BEGIN DATA SHOWN

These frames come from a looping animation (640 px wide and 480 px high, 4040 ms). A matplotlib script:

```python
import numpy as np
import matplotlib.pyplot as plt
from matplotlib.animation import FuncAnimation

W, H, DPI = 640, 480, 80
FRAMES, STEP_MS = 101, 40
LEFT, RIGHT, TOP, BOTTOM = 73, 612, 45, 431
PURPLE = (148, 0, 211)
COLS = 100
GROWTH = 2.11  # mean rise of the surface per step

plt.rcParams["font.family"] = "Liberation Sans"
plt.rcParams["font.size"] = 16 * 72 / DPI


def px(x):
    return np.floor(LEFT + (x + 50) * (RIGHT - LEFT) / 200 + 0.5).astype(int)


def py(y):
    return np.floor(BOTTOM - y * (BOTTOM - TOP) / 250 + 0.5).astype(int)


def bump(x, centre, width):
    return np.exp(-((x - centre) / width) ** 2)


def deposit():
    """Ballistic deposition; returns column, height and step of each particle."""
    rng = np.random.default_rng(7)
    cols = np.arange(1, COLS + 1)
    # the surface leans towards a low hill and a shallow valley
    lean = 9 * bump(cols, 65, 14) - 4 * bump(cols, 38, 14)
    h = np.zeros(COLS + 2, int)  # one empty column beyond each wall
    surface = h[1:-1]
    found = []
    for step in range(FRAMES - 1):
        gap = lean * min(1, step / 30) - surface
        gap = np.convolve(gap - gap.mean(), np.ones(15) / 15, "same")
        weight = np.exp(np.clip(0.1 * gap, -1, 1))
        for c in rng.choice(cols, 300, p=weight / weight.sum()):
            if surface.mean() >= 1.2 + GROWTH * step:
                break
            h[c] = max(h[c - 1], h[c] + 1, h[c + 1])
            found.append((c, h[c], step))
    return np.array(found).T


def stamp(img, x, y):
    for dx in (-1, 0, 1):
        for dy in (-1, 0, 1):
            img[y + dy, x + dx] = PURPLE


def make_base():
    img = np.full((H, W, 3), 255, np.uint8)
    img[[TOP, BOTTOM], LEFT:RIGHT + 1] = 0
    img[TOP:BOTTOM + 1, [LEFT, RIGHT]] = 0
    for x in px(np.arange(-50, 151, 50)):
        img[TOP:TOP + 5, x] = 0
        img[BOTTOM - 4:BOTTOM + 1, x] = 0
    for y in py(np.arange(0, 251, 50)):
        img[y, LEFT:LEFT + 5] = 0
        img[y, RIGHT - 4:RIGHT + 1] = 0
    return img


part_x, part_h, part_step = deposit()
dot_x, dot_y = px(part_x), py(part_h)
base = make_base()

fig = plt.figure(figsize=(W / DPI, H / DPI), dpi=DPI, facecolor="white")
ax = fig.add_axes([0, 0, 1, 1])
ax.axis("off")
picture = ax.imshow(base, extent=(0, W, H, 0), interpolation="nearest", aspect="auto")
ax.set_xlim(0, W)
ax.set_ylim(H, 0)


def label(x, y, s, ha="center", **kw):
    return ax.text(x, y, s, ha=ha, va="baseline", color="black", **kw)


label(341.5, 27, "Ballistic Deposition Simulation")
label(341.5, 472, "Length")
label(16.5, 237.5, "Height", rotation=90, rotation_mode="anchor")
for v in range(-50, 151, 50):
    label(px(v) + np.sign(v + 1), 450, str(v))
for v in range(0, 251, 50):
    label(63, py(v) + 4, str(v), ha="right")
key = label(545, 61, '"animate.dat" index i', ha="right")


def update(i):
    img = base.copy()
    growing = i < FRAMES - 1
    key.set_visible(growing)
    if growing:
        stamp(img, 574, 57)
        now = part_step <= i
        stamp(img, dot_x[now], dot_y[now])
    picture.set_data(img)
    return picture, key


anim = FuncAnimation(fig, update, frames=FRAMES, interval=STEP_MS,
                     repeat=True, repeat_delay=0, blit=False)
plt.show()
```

END DATA SHOWN

§ **YOUR GOAL**
Return every record above exactly as written.

§ **EXERCISE SOLUTION**
These frames come from a looping animation (640 px wide and 480 px high, 4040 ms). A matplotlib script:

```python
import numpy as np
import matplotlib.pyplot as plt
from matplotlib.animation import FuncAnimation

W, H, DPI = 640, 480, 80
FRAMES, STEP_MS = 101, 40
LEFT, RIGHT, TOP, BOTTOM = 73, 612, 45, 431
PURPLE = (148, 0, 211)
COLS = 100
GROWTH = 2.11  # mean rise of the surface per step

plt.rcParams["font.family"] = "Liberation Sans"
plt.rcParams["font.size"] = 16 * 72 / DPI


def px(x):
    return np.floor(LEFT + (x + 50) * (RIGHT - LEFT) / 200 + 0.5).astype(int)


def py(y):
    return np.floor(BOTTOM - y * (BOTTOM - TOP) / 250 + 0.5).astype(int)


def bump(x, centre, width):
    return np.exp(-((x - centre) / width) ** 2)


def deposit():
    """Ballistic deposition; returns column, height and step of each particle."""
    rng = np.random.default_rng(7)
    cols = np.arange(1, COLS + 1)
    # the surface leans towards a low hill and a shallow valley
    lean = 9 * bump(cols, 65, 14) - 4 * bump(cols, 38, 14)
    h = np.zeros(COLS + 2, int)  # one empty column beyond each wall
    surface = h[1:-1]
    found = []
    for step in range(FRAMES - 1):
        gap = lean * min(1, step / 30) - surface
        gap = np.convolve(gap - gap.mean(), np.ones(15) / 15, "same")
        weight = np.exp(np.clip(0.1 * gap, -1, 1))
        for c in rng.choice(cols, 300, p=weight / weight.sum()):
            if surface.mean() >= 1.2 + GROWTH * step:
                break
            h[c] = max(h[c - 1], h[c] + 1, h[c + 1])
            found.append((c, h[c], step))
    return np.array(found).T


def stamp(img, x, y):
    for dx in (-1, 0, 1):
        for dy in (-1, 0, 1):
            img[y + dy, x + dx] = PURPLE


def make_base():
    img = np.full((H, W, 3), 255, np.uint8)
    img[[TOP, BOTTOM], LEFT:RIGHT + 1] = 0
    img[TOP:BOTTOM + 1, [LEFT, RIGHT]] = 0
    for x in px(np.arange(-50, 151, 50)):
        img[TOP:TOP + 5, x] = 0
        img[BOTTOM - 4:BOTTOM + 1, x] = 0
    for y in py(np.arange(0, 251, 50)):
        img[y, LEFT:LEFT + 5] = 0
        img[y, RIGHT - 4:RIGHT + 1] = 0
    return img


part_x, part_h, part_step = deposit()
dot_x, dot_y = px(part_x), py(part_h)
base = make_base()

fig = plt.figure(figsize=(W / DPI, H / DPI), dpi=DPI, facecolor="white")
ax = fig.add_axes([0, 0, 1, 1])
ax.axis("off")
picture = ax.imshow(base, extent=(0, W, H, 0), interpolation="nearest", aspect="auto")
ax.set_xlim(0, W)
ax.set_ylim(H, 0)


def label(x, y, s, ha="center", **kw):
    return ax.text(x, y, s, ha=ha, va="baseline", color="black", **kw)


label(341.5, 27, "Ballistic Deposition Simulation")
label(341.5, 472, "Length")
label(16.5, 237.5, "Height", rotation=90, rotation_mode="anchor")
for v in range(-50, 151, 50):
    label(px(v) + np.sign(v + 1), 450, str(v))
for v in range(0, 251, 50):
    label(63, py(v) + 4, str(v), ha="right")
key = label(545, 61, '"animate.dat" index i', ha="right")


def update(i):
    img = base.copy()
    growing = i < FRAMES - 1
    key.set_visible(growing)
    if growing:
        stamp(img, 574, 57)
        now = part_step <= i
        stamp(img, dot_x[now], dot_y[now])
    picture.set_data(img)
    return picture, key


anim = FuncAnimation(fig, update, frames=FRAMES, interval=STEP_MS,
                     repeat=True, repeat_delay=0, blit=False)
plt.show()
```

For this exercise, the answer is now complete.